approved by antitrust regulators in Washington. In other situations,
insurgent investors have interjected themselves into mergers that
become ensnared in U.S.-China trade negotiations.
“Many anti-trust-sensitive mergers were driven by activist hedge
funds,” said one activist defense attorney.
The Wall Street Journal reported
on Sept. 18 that AT&T was exploring ways to divest DirecTV. However,
CNBC on Sept. 19 reported that,
in fact, the communications giant is not focused on selling the pay-TV
unit. The CNBC item cited sources noting that Elliott Management is
pushing for a divestiture or sale of DirecTV and that the activist
fund believes that a Dish-DirecTV merger can get done in today’s
regulatory environment. Elliott did not return a request for comment.
Elliott has suggested that DirecTV and other large assets of the
Dallas, telecom giant should be considered for divestment. The fund
suggested that it was possible that DirecTV may not have a clear
strategic rational for being part of AT&T.
so, a push to combine DirecTV and Dish could raise clear regulatory
issues. AT&T is well aware of them. On Sept. 11, AT&T CFO John
Stephens pointed out that a combination of DirecTV-Dish
has been “tried from a regulatory perspective” and “hasn’t been
successful.” In 2002 federal regulators stopped a combination of the
added that, “I don't know that there's any change in that regulatory
perspective, so, I would suggest to you we'd rather focus on the
business than focus on regulatory process and approvals.” A
combination could raise the ire of antitrust regulators in Washington
at a time when state and federal policymakers appear particularly
concerned about too much consolidation in the media and communications
industry, he noted
so, activists often seek to push for deals that ultimately end up
entangled in a regulatory morass – many of which are ultimately
blocked by regulatory agencies. Last year, Starboard
Value LP called off a proxy fight at title insurer Stewart
Information Services after rival Fidelity
National Financial Inc (FNF) agreed to acquire it for
$1.2 billion. The same month Starboard liquidated its 10% stake. In
September, the title insurers canceled their
merger after the Federal
Trade Commission said it would block the deal on
2015, Starboard campaigned to drive a combination of office supply
chains Staples and Office
Depot, which was later challenged by the FTC and
ultimately blocked by a judge.
Activists often get involved in driving deals that ultimately face
complex cross-border issues.
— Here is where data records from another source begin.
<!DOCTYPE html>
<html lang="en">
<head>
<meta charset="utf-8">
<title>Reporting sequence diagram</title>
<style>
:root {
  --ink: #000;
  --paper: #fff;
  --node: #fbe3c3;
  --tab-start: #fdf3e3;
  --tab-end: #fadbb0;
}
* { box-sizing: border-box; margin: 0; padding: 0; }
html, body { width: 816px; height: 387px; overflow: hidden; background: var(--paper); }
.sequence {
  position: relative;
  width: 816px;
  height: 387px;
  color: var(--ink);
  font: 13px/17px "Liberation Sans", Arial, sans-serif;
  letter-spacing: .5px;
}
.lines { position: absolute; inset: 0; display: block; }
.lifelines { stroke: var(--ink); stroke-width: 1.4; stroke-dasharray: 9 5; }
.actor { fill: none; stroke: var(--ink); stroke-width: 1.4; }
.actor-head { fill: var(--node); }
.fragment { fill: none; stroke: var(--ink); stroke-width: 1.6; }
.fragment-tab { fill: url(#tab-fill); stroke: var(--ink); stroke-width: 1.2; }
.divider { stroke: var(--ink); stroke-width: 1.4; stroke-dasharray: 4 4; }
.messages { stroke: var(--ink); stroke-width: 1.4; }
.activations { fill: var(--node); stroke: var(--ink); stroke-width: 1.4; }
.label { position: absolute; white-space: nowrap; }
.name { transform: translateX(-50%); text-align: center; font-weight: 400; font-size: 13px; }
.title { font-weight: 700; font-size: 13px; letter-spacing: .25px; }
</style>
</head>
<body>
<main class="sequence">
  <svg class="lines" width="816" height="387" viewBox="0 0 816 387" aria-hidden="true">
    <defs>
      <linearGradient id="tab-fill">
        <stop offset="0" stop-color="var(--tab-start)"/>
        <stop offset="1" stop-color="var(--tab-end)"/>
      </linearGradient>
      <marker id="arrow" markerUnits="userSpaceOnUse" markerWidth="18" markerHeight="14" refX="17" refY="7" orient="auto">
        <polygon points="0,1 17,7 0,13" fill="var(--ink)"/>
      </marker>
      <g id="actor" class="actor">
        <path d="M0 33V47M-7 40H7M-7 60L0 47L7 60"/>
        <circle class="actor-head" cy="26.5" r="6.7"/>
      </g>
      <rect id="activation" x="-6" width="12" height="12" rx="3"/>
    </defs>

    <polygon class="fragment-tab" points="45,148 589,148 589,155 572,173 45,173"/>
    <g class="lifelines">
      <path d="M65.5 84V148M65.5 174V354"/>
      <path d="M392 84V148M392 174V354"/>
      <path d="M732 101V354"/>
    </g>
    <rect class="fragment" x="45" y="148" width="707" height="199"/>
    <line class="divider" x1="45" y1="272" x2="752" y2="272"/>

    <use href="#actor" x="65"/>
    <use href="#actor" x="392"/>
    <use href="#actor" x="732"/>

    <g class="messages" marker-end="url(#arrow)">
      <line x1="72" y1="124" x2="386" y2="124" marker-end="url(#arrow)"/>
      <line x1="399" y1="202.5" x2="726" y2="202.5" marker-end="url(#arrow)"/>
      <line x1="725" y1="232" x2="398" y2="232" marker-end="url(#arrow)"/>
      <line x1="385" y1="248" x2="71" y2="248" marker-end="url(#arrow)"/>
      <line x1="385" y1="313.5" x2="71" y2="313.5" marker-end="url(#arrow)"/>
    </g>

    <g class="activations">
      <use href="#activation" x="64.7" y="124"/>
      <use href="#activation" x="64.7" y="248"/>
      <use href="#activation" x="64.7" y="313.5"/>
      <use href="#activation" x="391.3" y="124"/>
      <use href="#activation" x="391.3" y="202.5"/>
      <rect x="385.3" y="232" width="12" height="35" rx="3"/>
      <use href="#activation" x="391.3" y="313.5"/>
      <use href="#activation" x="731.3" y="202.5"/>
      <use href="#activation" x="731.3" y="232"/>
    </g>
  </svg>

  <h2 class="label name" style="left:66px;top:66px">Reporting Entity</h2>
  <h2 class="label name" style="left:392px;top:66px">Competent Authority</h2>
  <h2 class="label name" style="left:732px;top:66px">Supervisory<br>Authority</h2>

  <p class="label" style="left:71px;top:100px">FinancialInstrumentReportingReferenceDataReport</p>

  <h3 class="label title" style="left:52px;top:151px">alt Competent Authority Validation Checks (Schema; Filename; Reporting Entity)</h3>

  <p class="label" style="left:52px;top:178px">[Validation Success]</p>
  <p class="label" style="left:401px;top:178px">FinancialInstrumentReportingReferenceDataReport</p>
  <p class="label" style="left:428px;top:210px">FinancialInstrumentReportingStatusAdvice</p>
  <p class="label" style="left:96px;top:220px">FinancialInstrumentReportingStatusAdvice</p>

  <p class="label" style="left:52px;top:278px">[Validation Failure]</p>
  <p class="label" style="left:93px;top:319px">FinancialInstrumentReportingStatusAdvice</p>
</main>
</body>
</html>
One wonders what will happen to Nvidia
Corp.’s (NVDA) $125 a share deal to buy
Technologies Ltd. (MLNX).
activist fund liquidated its position in Mellanox shortly after that
transaction was announced in March, but no deal has been consummated
and the target’s share price has been drifting down – trading recently
at $113 a share – over concerns about whether China will approve the
deal as the two countries negotiate on trade.
David A. Katz, partner
Lipton, Rosen & Katz in New York argues that if an activist is going
to push for a transaction that has having significant antitrust,
national security or financing closing risks, "you would think they
should be required to hold their shares through the closing of the
transaction.” He added that if they aren't willing to keep the stock
until closing, then their views should be given less weight.
selling after the deal announcement and before closing, they have a
different risk profile than the other shareholders, and if the
transaction fails, the company is damaged but they are long gone," he
Activists often get involved in existing deals that are later unwound.
Recently, Elliott Management pushed Qualcomm
Inc. (QCOM) to increase the amount it was willing to
pay to buy NXP
Semiconductors NV (NXPI).
However, that deal was never consummated – in July 2018 Qualcomm
terminated the acquisition, after waiting almost 21 months in hopes of
winning the Chinese government’s regulatory approval.
late 2014, after Halliburton
Co. (HAL) announced it was seeking to acquire Baker
Hughes Inc. (BHI) in a blockbuster $35 billion
deal. Activist investor ValueAct
Capital Partners LP bought significant minority stakes
in both companies and agitated for the transaction to be consummated.
However, the merger was called off after the Justice
Department filed a civil antitrust lawsuit in the U.S.
District Court in Delaware seeking to
block the merger.